Candidness, for Costadimis, is an essential element in any image that wants to be understood as street photography. So, when taken out of context and employed for advertising, the lines of where street photography ends and other forms start become blurred and confused.
If it isn’t candid and the photographer has colluded with their subject(s) – ‘look straight down the camera lens and seem slightly surprised while you pout’ – does it matter if only a few people know? The trick, I suppose, is to simply make it appear as if the shot is candid, then you might get away with the fact that it is, in a street photographic sense, faked?
“Street Photography is spontaneous and real,” Street Photographer and founder of the In-Public street photography group, Nick Turpin, reminds us. “It is often witty, clever and engaging so how can you commission the seemingly uncommissionable?”
‘Uncommissionable’ is certainly Turpinesque, but it somehow, and maybe miraculously, fits neatly into the quote. The word ‘seemingly’ is massively significant.
Image credit – Nick Turpin
Turpin, an accomplished street photographer and writer on the subject, has also used his well honed skills for corporate ends. Working with ad companies around the world on various projects.
“I have worked with assistants on real life shoots for clients like Barclays where I made candid street photographs before approaching the subjects to sign a release,” he explains. “I have recreated street scenes with models and locations for clients such as IBM, Jaguar, Toyota and Transport for London. I have travelled around the world with a Samsung smartphone shooting candid street images for social media use that promoted the product whilst avoiding any endorsement by those pictured. I have worked with a theatre director on location to direct the scene, leaving me free to be a candid observer of a staged scenario with my little handheld camera.”
As a commercial enterprise, Street Photography can be used as a set up, that seeks to mimic the techniques of the genre. The scene is often scripted, the models or subjects directed and artificial light strategically placed to employ shadow and highlight features, while all the time trying to make the shoot look and feel candid, like a ‘real’ street photograph. But, it is not always completely faked, or is it?
We find ourselves in a cyberpunk adventure where street photography, and Street Photographers, slip quietly between one parallel universe and another.
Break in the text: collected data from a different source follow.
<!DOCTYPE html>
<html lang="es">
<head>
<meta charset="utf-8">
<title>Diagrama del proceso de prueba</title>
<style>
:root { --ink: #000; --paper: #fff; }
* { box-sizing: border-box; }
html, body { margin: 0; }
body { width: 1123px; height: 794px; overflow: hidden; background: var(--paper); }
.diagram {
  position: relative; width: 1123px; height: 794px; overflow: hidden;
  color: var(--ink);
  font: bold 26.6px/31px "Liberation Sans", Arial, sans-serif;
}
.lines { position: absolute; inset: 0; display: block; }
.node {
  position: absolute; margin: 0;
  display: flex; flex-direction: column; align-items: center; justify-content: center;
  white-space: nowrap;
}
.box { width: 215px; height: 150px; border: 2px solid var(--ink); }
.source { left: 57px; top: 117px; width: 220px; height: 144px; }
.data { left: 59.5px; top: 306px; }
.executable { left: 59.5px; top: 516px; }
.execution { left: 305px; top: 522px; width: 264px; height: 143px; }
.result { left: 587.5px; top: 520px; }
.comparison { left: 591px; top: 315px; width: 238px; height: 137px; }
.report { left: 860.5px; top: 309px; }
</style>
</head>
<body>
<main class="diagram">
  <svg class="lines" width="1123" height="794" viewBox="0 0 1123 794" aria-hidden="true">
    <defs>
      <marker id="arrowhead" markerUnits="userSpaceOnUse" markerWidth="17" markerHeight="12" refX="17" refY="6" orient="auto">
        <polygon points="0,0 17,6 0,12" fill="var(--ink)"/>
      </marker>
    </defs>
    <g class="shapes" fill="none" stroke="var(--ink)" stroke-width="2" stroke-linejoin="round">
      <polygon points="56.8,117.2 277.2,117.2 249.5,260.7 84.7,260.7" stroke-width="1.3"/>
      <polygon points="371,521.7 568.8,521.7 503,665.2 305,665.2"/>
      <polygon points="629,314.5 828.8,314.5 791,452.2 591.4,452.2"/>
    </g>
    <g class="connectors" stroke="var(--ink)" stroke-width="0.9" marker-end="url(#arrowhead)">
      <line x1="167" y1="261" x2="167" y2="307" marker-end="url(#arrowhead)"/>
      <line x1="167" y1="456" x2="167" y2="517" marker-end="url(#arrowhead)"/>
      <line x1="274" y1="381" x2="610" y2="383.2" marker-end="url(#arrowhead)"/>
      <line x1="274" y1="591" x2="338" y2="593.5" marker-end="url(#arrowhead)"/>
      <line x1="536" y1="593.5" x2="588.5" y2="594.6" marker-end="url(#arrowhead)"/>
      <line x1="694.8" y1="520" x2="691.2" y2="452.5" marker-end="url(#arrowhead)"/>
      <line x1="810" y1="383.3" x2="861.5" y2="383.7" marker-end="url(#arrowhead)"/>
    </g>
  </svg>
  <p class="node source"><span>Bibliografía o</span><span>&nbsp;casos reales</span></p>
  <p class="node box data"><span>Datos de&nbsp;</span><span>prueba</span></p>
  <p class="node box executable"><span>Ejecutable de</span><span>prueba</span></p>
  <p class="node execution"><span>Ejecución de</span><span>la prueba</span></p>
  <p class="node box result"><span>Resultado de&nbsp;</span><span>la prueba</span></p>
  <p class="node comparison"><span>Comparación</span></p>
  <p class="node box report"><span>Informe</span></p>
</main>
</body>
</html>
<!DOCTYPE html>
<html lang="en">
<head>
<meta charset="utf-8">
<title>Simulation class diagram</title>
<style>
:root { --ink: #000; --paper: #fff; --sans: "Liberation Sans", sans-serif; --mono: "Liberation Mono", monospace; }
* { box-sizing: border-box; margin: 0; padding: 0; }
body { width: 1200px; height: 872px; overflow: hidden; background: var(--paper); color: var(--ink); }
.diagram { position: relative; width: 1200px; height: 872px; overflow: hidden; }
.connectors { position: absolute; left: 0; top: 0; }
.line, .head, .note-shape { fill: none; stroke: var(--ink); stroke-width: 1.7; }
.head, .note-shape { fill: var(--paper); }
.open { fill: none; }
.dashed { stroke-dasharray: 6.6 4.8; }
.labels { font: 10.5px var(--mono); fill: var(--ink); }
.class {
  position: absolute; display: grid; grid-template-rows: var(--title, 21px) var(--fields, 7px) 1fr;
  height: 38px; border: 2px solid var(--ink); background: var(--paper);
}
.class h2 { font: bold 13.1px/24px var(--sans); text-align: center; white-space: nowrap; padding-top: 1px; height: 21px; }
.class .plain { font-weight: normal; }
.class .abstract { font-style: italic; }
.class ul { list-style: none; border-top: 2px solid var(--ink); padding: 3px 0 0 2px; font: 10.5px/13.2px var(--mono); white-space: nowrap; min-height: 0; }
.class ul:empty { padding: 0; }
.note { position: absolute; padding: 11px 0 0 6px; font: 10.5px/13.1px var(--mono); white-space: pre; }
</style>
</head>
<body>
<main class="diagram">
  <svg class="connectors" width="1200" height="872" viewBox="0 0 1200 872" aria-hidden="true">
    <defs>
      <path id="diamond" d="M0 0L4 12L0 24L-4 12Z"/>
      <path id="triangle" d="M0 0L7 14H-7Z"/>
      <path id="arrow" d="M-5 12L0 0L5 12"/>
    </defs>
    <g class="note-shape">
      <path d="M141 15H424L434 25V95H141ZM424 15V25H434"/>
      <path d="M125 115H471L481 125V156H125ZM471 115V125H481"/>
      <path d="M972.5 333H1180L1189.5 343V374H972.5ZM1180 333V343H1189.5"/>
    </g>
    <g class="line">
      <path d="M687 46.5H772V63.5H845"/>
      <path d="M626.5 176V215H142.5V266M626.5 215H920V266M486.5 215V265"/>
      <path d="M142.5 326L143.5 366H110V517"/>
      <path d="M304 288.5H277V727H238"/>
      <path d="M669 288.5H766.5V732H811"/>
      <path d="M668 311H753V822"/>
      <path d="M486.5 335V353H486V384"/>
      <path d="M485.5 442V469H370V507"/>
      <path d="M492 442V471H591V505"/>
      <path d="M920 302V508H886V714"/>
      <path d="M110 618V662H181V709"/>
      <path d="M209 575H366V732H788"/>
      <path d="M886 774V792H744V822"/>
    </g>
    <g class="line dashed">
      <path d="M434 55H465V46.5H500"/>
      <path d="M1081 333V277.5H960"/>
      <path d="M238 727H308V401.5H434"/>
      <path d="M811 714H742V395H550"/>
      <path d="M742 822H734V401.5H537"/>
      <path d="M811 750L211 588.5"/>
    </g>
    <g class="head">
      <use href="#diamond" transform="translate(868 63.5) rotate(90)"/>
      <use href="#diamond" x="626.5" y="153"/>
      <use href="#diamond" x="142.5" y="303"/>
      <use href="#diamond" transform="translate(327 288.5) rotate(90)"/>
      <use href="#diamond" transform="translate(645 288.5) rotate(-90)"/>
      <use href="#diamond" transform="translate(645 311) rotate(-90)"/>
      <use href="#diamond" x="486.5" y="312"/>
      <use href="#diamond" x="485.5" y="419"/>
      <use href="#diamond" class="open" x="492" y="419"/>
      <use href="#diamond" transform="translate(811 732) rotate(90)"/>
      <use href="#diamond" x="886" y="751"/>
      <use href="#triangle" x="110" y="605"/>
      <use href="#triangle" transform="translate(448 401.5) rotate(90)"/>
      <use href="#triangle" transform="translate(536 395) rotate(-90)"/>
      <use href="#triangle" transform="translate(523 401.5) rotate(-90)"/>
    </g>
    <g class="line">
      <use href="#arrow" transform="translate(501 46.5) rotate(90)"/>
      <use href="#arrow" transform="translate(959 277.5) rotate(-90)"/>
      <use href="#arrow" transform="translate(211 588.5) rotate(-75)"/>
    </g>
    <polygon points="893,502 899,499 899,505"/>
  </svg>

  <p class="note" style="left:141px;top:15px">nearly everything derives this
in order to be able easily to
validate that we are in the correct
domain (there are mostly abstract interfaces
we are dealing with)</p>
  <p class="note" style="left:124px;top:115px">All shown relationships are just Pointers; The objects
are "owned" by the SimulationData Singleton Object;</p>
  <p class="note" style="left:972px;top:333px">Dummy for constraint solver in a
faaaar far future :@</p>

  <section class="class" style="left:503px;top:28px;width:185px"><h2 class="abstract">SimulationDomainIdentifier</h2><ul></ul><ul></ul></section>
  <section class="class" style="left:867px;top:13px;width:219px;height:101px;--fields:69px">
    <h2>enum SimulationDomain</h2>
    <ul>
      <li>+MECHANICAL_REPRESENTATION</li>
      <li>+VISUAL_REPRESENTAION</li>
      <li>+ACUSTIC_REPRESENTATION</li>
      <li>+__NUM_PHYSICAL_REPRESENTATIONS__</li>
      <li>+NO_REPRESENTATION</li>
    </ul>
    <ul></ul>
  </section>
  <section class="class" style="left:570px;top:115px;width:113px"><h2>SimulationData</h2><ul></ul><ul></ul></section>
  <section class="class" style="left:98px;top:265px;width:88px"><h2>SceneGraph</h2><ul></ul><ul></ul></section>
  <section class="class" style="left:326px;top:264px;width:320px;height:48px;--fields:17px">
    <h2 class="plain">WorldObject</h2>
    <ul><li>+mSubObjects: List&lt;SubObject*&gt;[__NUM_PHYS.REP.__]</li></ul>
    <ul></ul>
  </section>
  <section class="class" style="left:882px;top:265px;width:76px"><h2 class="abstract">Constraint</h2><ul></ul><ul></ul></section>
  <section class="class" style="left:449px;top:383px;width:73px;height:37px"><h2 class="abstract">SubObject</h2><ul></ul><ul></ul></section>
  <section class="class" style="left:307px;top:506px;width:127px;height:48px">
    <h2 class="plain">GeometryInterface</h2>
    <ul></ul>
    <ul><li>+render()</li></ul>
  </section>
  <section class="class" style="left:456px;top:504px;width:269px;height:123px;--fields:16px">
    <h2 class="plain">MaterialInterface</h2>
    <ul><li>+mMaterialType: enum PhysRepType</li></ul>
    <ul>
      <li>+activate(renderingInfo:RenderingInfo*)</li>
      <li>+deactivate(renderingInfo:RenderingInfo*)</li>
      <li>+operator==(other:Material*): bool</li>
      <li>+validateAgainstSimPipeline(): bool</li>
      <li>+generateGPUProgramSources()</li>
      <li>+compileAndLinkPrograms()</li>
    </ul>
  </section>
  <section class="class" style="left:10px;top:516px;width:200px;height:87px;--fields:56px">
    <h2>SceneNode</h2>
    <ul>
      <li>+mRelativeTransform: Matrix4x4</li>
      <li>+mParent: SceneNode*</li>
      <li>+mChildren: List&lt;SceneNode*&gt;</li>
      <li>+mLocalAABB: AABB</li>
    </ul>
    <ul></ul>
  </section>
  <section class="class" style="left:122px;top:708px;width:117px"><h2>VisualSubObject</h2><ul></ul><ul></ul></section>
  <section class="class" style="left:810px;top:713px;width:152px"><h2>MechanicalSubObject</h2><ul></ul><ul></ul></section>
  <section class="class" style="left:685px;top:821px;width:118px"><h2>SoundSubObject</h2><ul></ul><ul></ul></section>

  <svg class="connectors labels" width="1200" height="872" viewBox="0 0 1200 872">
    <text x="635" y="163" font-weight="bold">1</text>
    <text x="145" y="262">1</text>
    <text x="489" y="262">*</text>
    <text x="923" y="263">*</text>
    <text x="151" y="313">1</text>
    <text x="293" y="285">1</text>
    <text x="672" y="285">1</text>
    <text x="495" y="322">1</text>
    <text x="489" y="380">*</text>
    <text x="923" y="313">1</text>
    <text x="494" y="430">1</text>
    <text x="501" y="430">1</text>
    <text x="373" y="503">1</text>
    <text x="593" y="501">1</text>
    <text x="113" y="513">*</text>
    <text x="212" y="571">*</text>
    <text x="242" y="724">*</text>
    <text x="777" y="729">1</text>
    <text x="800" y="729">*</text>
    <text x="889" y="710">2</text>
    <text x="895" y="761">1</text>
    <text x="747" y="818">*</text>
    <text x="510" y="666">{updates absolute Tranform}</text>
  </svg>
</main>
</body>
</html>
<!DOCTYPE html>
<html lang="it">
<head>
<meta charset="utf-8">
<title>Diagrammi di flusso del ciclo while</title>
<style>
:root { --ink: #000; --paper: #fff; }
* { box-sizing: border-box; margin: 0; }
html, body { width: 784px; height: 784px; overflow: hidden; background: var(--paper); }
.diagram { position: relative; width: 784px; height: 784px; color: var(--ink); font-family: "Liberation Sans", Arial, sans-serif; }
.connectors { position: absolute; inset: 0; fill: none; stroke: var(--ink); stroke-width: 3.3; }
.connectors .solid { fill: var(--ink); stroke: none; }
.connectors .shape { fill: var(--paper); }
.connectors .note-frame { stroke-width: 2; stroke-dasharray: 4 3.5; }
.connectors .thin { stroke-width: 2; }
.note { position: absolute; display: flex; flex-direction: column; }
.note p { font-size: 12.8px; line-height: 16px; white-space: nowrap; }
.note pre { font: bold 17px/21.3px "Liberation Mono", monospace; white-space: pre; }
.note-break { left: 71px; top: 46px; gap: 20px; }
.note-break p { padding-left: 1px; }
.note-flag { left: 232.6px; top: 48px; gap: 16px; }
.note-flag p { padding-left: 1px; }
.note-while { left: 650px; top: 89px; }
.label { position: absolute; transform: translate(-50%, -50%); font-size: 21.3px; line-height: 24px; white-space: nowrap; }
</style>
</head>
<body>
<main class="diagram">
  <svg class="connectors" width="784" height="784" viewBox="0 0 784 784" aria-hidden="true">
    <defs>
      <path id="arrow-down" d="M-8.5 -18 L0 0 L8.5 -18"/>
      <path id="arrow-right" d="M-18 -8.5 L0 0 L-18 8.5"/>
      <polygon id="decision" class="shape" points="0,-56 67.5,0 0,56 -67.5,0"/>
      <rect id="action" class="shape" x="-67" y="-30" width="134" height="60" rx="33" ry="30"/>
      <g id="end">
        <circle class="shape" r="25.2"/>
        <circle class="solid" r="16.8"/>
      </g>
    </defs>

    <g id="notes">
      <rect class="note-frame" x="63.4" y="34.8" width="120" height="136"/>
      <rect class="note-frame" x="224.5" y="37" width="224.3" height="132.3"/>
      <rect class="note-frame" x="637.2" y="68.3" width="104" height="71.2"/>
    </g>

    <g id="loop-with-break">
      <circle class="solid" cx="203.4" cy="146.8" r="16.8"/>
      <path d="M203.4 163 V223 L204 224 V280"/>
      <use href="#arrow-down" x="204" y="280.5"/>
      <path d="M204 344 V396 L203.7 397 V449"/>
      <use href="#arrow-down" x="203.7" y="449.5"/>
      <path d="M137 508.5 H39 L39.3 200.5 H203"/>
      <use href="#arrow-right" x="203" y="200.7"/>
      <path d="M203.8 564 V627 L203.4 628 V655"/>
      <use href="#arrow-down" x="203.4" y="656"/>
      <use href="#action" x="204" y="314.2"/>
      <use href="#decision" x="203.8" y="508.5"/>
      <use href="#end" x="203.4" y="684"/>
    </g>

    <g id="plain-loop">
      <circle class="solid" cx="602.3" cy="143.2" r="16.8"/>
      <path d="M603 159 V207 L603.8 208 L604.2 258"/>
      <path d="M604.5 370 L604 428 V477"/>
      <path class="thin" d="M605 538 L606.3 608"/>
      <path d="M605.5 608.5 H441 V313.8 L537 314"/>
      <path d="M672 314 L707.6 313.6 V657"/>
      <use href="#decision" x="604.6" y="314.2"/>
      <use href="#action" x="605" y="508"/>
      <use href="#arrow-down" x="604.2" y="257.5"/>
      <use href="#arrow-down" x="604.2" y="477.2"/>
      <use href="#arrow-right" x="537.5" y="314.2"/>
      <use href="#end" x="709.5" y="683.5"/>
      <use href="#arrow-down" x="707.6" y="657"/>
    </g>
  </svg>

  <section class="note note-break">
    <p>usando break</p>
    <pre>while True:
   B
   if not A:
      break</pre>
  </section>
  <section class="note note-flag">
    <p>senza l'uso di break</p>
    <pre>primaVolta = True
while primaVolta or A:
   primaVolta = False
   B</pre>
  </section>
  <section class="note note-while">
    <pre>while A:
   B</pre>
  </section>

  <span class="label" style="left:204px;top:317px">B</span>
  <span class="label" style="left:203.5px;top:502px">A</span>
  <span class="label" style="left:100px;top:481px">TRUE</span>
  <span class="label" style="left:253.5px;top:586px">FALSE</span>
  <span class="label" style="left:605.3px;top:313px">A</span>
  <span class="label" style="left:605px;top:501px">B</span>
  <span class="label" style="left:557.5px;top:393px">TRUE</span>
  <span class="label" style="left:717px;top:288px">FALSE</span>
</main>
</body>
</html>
Framed within the matrix world of corporate advertising, and what is and what is not ‘real’.
In the world of branded promotion there is a mix of ways street photography can be used, though the key to this is always the law. As Turpin explains candid photographs can be used as long as a release is secured from those whose image is used, and the subjects never misrepresented.
“So the end use of the photographs determines your working method,” Nick Turpin clarifies. “You can publish and exhibit street photographs without a problem but if you want to use them in advertising you need either to get real people to sign release forms after photographing them candidly or carefully recreate street scenes with models.”
But even when legitimate and candid photographs are shot, does the act of having a release signed and then using the image for advertising invalidate its existence as a street photograph?
Street photography will always fit perfectly into any reflection of corporate products because it is very soul is life. The very ethos of the genre is to show everyday existence as it happens in the moment. This is more than useful for advertising trying to strategically bend the everyday reality of the humdrum, the mundane and the have-to-to-survive culture, that is, for most of us, the existential norm.
Slip that perceived ‘ordinariness’ into a fantasised and extraordinarily surreal world and you have an advertising executive’s dream. In this respect, street photography is more than a gift.
Image credit – Nick Turpin